## Try it
Read through the listing below and copy each line in which the word "style" occurs.

_____

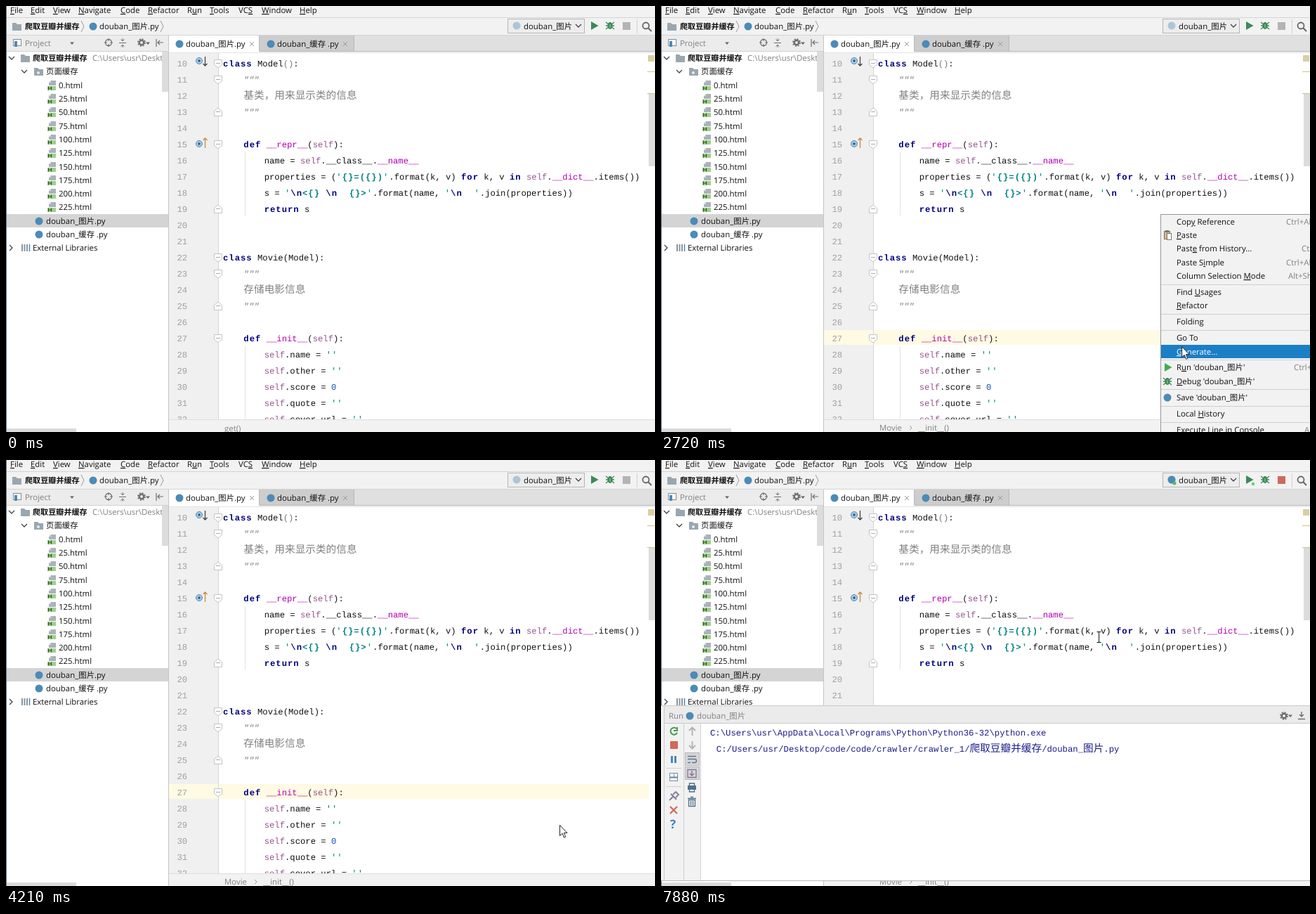
An HTML page that plays this animation: 924x606 px, repeating every 8 s.

```html
<!DOCTYPE html>
<html lang="zh-CN">
<head>
<meta charset="utf-8">
<title>IDE</title>
<style>
html, body { margin: 0; width: 100%; height: 100%; overflow: hidden; background: #fff; }
svg { display: block; }
text { font: 11.4px "Open Sans", "Noto Sans CJK SC", "Noto Sans CJK", sans-serif; fill: #111; white-space: pre; text-rendering: geometricPrecision; }
.code { font: 12.22px "Liberation Mono", "Noto Sans CJK SC", monospace; }
.cjk { font: 300 14.66px "Noto Sans CJK SC", "Noto Sans CJK", sans-serif; }
.bold { font-weight: bold; font-size: 11.1px; }
.dim { fill: #808080; }
.num { fill: #a0a0a0; }
.white { fill: #fff; }
.out { font-size: 12.28px; fill: #1c1c8c; }
.k, .s, .e { font-weight: bold; }
.k, .s, .e, .q { letter-spacing: 1px; }
.k, .e { fill: #000080; }
.s, .q { fill: #008080; }
.m { fill: #b200b2; }
.f { fill: #94558d; }
.n { fill: #1750c0; }
.d { fill: #808080; font-style: italic; }
.p { fill: #777; }
.u { text-decoration: underline; }
</style>
</head>
<body>
<script>
const LOOP = 8000;
let css = '', groups = 0;
const pct = t => t / LOOP * 100 + '%';
const esc = s => s.replace(/&/g, '&amp;').replace(/</g, '&lt;');

// Group that is visible only between two times.
function during(from, to, body) {
  const name = 'show' + groups++;
  css += `@keyframes ${name}{0%{visibility:hidden}${pct(from)}{visibility:visible}${pct(to)}{visibility:hidden}}`;
  return `<g style="animation:${name} ${LOOP}ms step-end infinite">${body}</g>`;
}
function travel(points, body) {
  const steps = points.map(([t, x, y]) => `${pct(t)}{transform:translate(${x}px,${y}px)}`);
  css += `@keyframes travel{${steps.join('')}}`;
  return `<g style="animation:travel ${LOOP}ms linear infinite">${body}</g>`;
}

const rect = (x, y, w, h, fill, extra = '') => `<rect x="${x}" y="${y}" width="${w}" height="${h}" fill="${fill}" ${extra}/>`;
const line = (d, color = '#6e6e6e', w = 1) => `<path d="${d}" fill="none" stroke="${color}" stroke-width="${w}"/>`;
const shape = (d, fill) => `<path d="${d}" fill="${fill}"/>`;
const dot = (x, y, r, fill, extra = '') => `<circle cx="${x}" cy="${y}" r="${r}" fill="${fill}" ${extra}/>`;
const at = (x, y, body) => `<g transform="translate(${x} ${y})">${body}</g>`;
// Text centred on the line y.
const label = (x, y, s, cls = '') => `<text x="${x}" y="${y + 4}" class="${cls}">${esc(s)}</text>`;
const rich = s => esc(s)
  .replace(/~(\w)([^~]+)~/g, '<tspan class="$1">$2</tspan>')
  .replace(/[\u3000-\u9fff\uff0c]+/g, '<tspan class="cjk">$&</tspan>');
const code = (x, y, s, cls = '') => `<text x="${x}" y="${y + 4}" class="code ${cls}">${rich(s)}</text>`;

const py = (x, y) => dot(x, y, 5.5, '#4b8bb8');
const folder = (x, y) => shape(`M${x} ${y - 5}h5l2 2h6v9h-13z`, '#9aa7b0');
const down = (x, y) => line(`M${x - 4} ${y - 2}l4 4l4 -4`, '#444', 1.3);
const right = (x, y) => line(`M${x - 2} ${y - 4}l4 4l-4 4`, '#444', 1.3);
const crumb = x => line(`M${x - 2} 21l4 8l-4 8`, '#999');
const drop = (x, y) => shape(`M${x - 3} ${y - 1.5}h6l-3 3.5z`, '#666');
const gear = (x, y) => dot(x, y, 3.2, 'none', 'stroke="#6e6e6e" stroke-width="2.4"') +
  dot(x, y, 5, 'none', 'stroke="#6e6e6e" stroke-width="1.8" stroke-dasharray="2 1.93"');
const play = (x, y, fill) => shape(`M${x - 5} ${y - 6}l10.5 6l-10.5 6z`, fill);
const bug = (x, y, c) => at(x, y, line('M-6 -5l12 10M-6 5l12 -10M-6 0h12', c, 1.3) +
  `<ellipse rx="3.6" ry="5" fill="${c}"/>` + line('M0 -2v5', '#fff', .6));
const htmlIcon = y => at(59, y, shape('M5 -7h7v7h-10v-4z', '#a9b3ba') + shape('M2 -4l3 -3v3z', '#d5dade') +
  rect(0, 1, 12, 6, '#9fd089') + line('M1.5 1.500v5M5.500 1.500v5M1.500 4h4', '#2e5a24', 1.2));

function topBars() {
  const menu = [[6, 'File'], [35, 'Edit'], [67, 'View'], [103, 'Navigate'], [163, 'Code'], [202, 'Refactor'],
    [258, 'Run'], [290, 'Tools'], [331, 'VCS'], [364, 'Window'], [418, 'Help']];
  const mnemonic = { Run: 1, VCS: 2 };
  const items = menu.map(([x, s]) => {
    const i = mnemonic[s] || 0;
    return `<text x="${x}" y="10">${s.slice(0, i)}<tspan class="u">${s[i]}</tspan>${s.slice(i + 1)}</text>`;
  }).join('');
  return rect(0, 0, 924, 66, '#f2f2f2') + items + line('M0 16.5H924M0 41.5H924', '#d4d4d4') +
    folder(9, 29) + label(27, 29, '爬取豆瓣并缓存', 'bold') + crumb(109) +
    py(124, 29) + label(133, 29, 'douban_图片.py') + crumb(222) +
    rect(714.5, 18.5, 109, 20, '#ededed', 'stroke="#b5b5b5"') +
    `<g opacity=".4">${py(727, 28)}</g>` + label(737, 29, 'douban_图片') + down(815, 28) +
    play(838, 28, '#3b8a58') + bug(860, 28, '#3b8a58') + rect(878, 23, 11, 11, '#b4b4b4') +
    line('M898.5 19v20', '#d0d0d0') + dot(911, 28, 4.5, 'none', 'stroke="#666" stroke-width="1.8"') + line('M914 31l5 5', '#666', 2);
}

function projectPane() {
  let s = rect(0, 42, 231, 22, '#ececec') + line('M0 64.5H231', '#d0d0d0') + rect(1, 65, 230, 541, '#fff') +
    rect(10.5, 47.5, 11, 9, '#fff', 'stroke="#7f8b91"') + rect(12, 50, 4, 8, '#4a88b5') + label(27, 53, 'Project', 'dim') + drop(94, 53) +
    dot(146, 52, 4.5, 'none', 'stroke="#6e6e6e" stroke-width="1.3"') + line('M146 46v4M146 54v4M140 52h4M148 52h4') +
    line('M161 52.5h10M166 46v4M166 55v4M163.5 47.5l2.5 2.5l2.5 -2.5M163.5 57.5l2.5 -2.5l2.5 2.5') +
    gear(193, 52) + drop(202, 53) + line('M214 47v11M216 52h8M219 49l-3 3l3 3', '#6e6e6e', 1.2) +
    rect(1, 296, 230, 19, '#d4d4d4') +
    down(8, 74) + folder(21, 74) + label(38, 74, '爬取豆瓣并缓存', 'bold') + label(123, 74, 'C:\\Users\\usr\\Deskt', 'dim') +
    rect(231, 65, 10, 20, '#f0f0f0') + rect(222, 65, 9, 57, '#dcdcdc') +
    down(26, 93) + folder(40, 93) + dot(46, 95, 2, '#e6eaed') + label(57, 93, '页面缓存');
  for (let i = 0; i < 10; i++) {
    const y = 112.7 + i * 19.3;
    s += htmlIcon(Math.round(y)) + label(75, y, i * 25 + '.html');
  }
  return s + py(47, 306) + label(57, 306, 'douban_图片.py') + py(47, 325) + label(57, 325, 'douban_缓存 .py') +
    right(7, 344) + line('M23 339v10M26.5 339v10M30 339v10', '#8a969e', 2) + line('M33.5 339v10', '#4a88b5', 1.5) +
    label(38, 344, 'External Libraries') + rect(0, 601, 100, 5, '#dadada') +
    line('M.5 0V606', '#66788a') + line('M231.5 42V606', '#c4c4c4');
}

const source = String.raw`~kclass~ Model~p()~:
    ~d"""~
    基类，用来显示类的信息
    ~d"""~

    ~kdef~ ~m__repr__~(~fself~):
        name = ~fself~.__class__.~m__name__~
        properties = (~q'~~s{}=({})~~q'~.format(k, v) ~kfor~ k, v ~kin~ ~fself~.~m__dict__~.items())
        s = ~q'~~e\n~~s<{} ~~e\n~~s  {}>~~q'~.format(name, ~q'~~e\n~~s  ~~q'~.join(properties))
        ~kreturn~ s


~kclass~ Movie(Model):
    ~d"""~
    存储电影信息
    ~d"""~

    ~kdef~ ~m__init__~(~fself~):
        ~fself~.name = ~q''~
        ~fself~.other = ~q''~
        ~fself~.score = ~n0~
        ~fself~.quote = ~q''~
        ~fself~.cover_url = ~q''~`.split('\n');
const rowY = n => 82 + (n - 10) * 23;

function editor() {
  const fold = (n, up) => at(302, rowY(n), `<path d="M-5.5 -5.5h11v7l-5.5 4.5l-5.5 -4.5z" fill="#fff" stroke="#c3c3c3" ${up ? 'transform="scale(1 -1)"' : ''}/>` + line('M-3 -.5h6', '#aaa'));
  let s = rect(232, 42, 692, 23, '#e0e0e0') + rect(232, 42, 128, 24, '#fff') + rect(361, 42, 134, 22, '#cdcdcd') +
    line('M360.5 42V64M495.5 42V64M361 64.5H924', '#b8b8b8') +
    py(247, 54) + label(256, 54, 'douban_图片.py') + py(377, 54) + label(386, 54, 'douban_缓存 .py') +
    line('M347 51l6 6m0 -6l-6 6M480 51l6 6m0 -6l-6 6', '#999') +
    rect(232, 66, 692, 523, '#fff') + rect(232, 66, 70, 523, '#f0f0f0') + line('M232 66.5H924', '#e4e4e4') +
    during(1540, LOOP, rect(232, 461, 683, 21, '#fffae3')) +
    line('M302.5 67V588', '#d6d6d6') + line('M340.5 208V298M340.5 484V588', '#e2e2e2');
  source.forEach((text, i) => {
    const n = i + 10;
    s += code(243.5, rowY(n), '' + n, 'num') + code(309, rowY(n), text, /^ +[\u3000-\u9fff]/.test(text) ? 'dim' : '');
  });
  [10, 11, 15, 22, 23, 27].forEach(n => s += fold(n));
  [13, 19, 25].forEach(n => s += fold(n, true));
  [78, 196].forEach(y => s += dot(275, y, 4.5, '#a9cbe6', 'stroke="#4a88b5"') + dot(275, y, 1.7, '#24567c'));
  return s + line('M283.5 72v13M280.5 82l3 3l3 -3', '#444', 1.3) + line('M283.5 202v-14M280.5 191l3 -3l3 3', '#c98a3c', 1.3) +
    rect(914, 70, 9, 9, '#d9cfa0') + line('M913 93.5h11M913 124.5h11', '#d3c47e') + rect(915, 125, 9, 103, '#dcdcdc') +
    during(1540, 2320, line('M481 463V482', '#000', 1.5)) +
    rect(232, 588, 692, 18, '#f2f2f2') + line('M232 588.5H924', '#dedede') +
    during(0, 1820, label(311, 601, 'get()', 'dim')) +
    during(1820, LOOP, label(311, 600, 'Movie', 'dim') + line('M354 597l3 3l-3 3', '#999') + label(366, 600, '__init__()', 'dim'));
}

function menuRow(y, text, keys, keyX, cls = '') {
  const marked = esc(text.replace('&', '|')).replace(/\|(.)/, '<tspan class="u">$1</tspan>');
  return `<text x="734" y="${y + 4}" class="${cls}">${marked}</text>` + (keys ? label(keyX, y, keys, cls || 'dim') : '');
}

function popup() {
  const run = [514, "R&un 'douban_图片'", 'Ctrl+Shift+F10', 901];
  const generate = [492, '&Generate...'], debug = [534, "&Debug 'douban_图片'"];
  const rows = [[307, 'Cop&y Reference', 'Ctrl+Alt+Shift+C', 890], [326, '&Paste'],
    [345, 'Past&e from History...', 'Ctrl+Shift+V', 912], [365, 'Paste S&imple', 'Ctrl+Alt+Shift+V', 890],
    [384, 'Column Selection &Mode', 'Alt+Shift+Insert', 893], [407, 'Find &Usages'], [426, '&Refactor'],
    [449, 'Folding'], [472, 'Go To'], generate, run, debug, [557, "Save 'douban_图片'"],
    [580, 'Local &History'], [603, 'Execute Line in Console', 'Alt+Shift+E', 916]];
  const picked = (from, to, row) => during(from, to, rect(712, row[0] - 10, 212, 19, '#1b7fc6') +
    menuRow(row[0], row[1], row[2], row[3], 'white'));
  return during(2320, 4110, rect(711.5, 296.5, 220, 320, '#f2f2f2', 'stroke="#979797"') +
    rows.map(r => menuRow(...r)).join('') +
    [396, 438, 461, 503, 545, 569, 592].map(y => line(`M712 ${y}.5H924`, '#cfcfcf')).join('') +
    picked(2720, 2860, generate) + picked(2860, 3020, run) + picked(3020, 3450, debug) + picked(3450, 4110, run) +
    rect(716.5, 320.5, 8, 11, '#d8b78a', 'stroke="#8a6d45"') + rect(720.5, 323.5, 6, 9, '#fff', 'stroke="#777"') +
    rect(718, 319, 5, 3, '#777') + play(722, 514, '#3fae4f') + bug(721, 534, '#3b8a58') + py(721, 557));
}

function runPanel() {
  const tools = line('M22 382a5 5 0 1 0 1 6M23 380v5h-5', '#499c54', 2) + rect(13, 400, 11, 11, '#d0695c') +
    line('M15.5 421v10M20.5 421v10', '#4a88c0', 3) +
    rect(12.5, 445.5, 11, 11, '#fff', 'stroke="#7f8b91"') + line('M13 451.5h11', '#4a88b5', 2) + line('M18.5 446v5', '#7f8b91') +
    line('M12 484l5 -5M14 475l8 8M17 476l4 -4l4 4l-4 4', '#85779c', 1.8) +
    line('M13 493l10 10m0 -10l-10 10', '#d0695c', 2.2) + `<text x="13" y="524" style="font-size:17px;font-weight:700;fill:#3f83bd">?</text>` +
    line('M44.5 392v-11M40 385l4.5 -4.5l4.5 4.5M44.5 400v11M40 406l4.5 4.5l4.5 -4.5', '#b4b4b4', 2) +
    [416.5, 436.5].map(y => rect(34.5, y, 20, 18, '#d6d6d6', 'stroke="#b8b8b8"')).join('') +
    line('M38 421.5h12M38 425.5h10a2.5 2.5 0 0 1 0 5h-4M38 430.5h4', '#5c7894', 1.4) +
    line('M38 440.5h12v11h-12z', '#85779c', 1.3) + line('M44 442v7M41 446l3 3l3 -3', '#85779c', 1.5) +
    rect(38, 463, 12, 6, '#4f7288') + line('M40.5 463v-3h7v3M40.5 468v4h7v-4', '#4f7288', 1.4) +
    line('M39.5 483.5h9v9h-9zM38 481.5h12M42 479.5h4M42.5 485v6M45.5 485v6', '#4f7288', 1.3);
  return during(4480, LOOP, rect(0, 349, 924, 250, '#f2f2f2') + rect(5, 350, 919, 24, '#ebebeb') +
    line('M0 349.5H924M5 374.5H924', '#c9c9c9') + line('M4.5 350V598', '#c9c9c9') +
    label(11, 364, 'Run', 'dim') + py(41, 364) + label(51, 364, 'douban_图片', 'dim') +
    gear(887, 364) + drop(896, 364) + line('M912 358v7M909 362l3 3l3 -3M907 368.5h10', '#6e6e6e', 1.4) +
    rect(57, 375, 867, 223, '#fff') + line('M32.5 375V598M56.5 375V598', '#d0d0d0') +
    line('M8 438.5h21M8 464.5h21', '#d0d0d0') + line('M0 598.5H924', '#b9b9b9') + tools +
    py(727, 28) + dot(731, 33, 2.5, '#59b95c') + dot(843, 34, 2.2, '#59d95c') + rect(878, 23, 11, 11, '#d0695c')) +
    during(4620, LOOP, code(70, 388, 'C:\\Users\\usr\\AppData\\Local\\Programs\\Python\\Python36-32\\python.exe', 'out') +
      code(71.5, 411, ' C:/Users/usr/Desktop/code/code/crawler/crawler_1/爬取豆瓣并缓存/douban_图片.py', 'out'));
}

function pointer() {
  const beam = line('M-3 -7.5h2.5l.5 .5l.5 -.5h2.5M0 -7V7M-3 7.5h2.5l.5 -.5l.5 .5h2.5', '#111', 1.2);
  const arrow = '<path d="M.5 .5v15l3.5 -3.3l2.5 5.8l2.3 -1l-2.5 -5.5h4.7z" fill="#fff" stroke="#222"/>';
  const path = [[0, 831, 604], [500, 831, 602], [1170, 714.5, 480], [2050, 714, 479], [2320, 712, 479], [2600, 712, 479], [2720, 741, 484],
    [3130, 775, 540], [3270, 780, 537], [3480, 788, 523], [3820, 788, 520], [3970, 788, 519], [4479, 788, 519],
    [4480, 789, 514], [4720, 789, 514], [4890, 783.5, 500], [5630, 608, 317], [5750, 606, 300], [5880, 602, 288],
    [6170, 599, 355], [6290, 599, 355], [6390, 606, 330], [6500, 620, 285], [6600, 629, 258], [6800, 630, 249],
    [6900, 630, 249], [6980, 612, 300], [7050, 599, 351], [7190, 596, 360], [7400, 578, 386], [7660, 589, 335],
    [7720, 589, 335], [7800, 607, 292], [7880, 623.5, 252], [8000, 623.5, 252]];
  return travel(path, during(500, 2050, beam) + during(2050, 4480, arrow) + during(4480, LOOP, beam));
}

const stage = topBars() + projectPane() + editor() + popup() + runPanel() + pointer();
document.head.insertAdjacentHTML('beforeend', `<style>${css}</style>`);
document.body.innerHTML = `<svg width="924" height="606" viewBox="0 0 924 606">${stage}</svg>`;
</script>
</body>
</html>
```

_____

## Exercise answer
<style>
.d { fill: #808080; font-style: italic; }
</style>
  return `<g style="animation:${name} ${LOOP}ms step-end infinite">${body}</g>`;
  return `<g style="animation:travel ${LOOP}ms linear infinite">${body}</g>`;
    line('M13 493l10 10m0 -10l-10 10', '#d0695c', 2.2) + `<text x="13" y="524" style="font-size:17px;font-weight:700;fill:#3f83bd">?</text>` +
document.head.insertAdjacentHTML('beforeend', `<style>${css}</style>`);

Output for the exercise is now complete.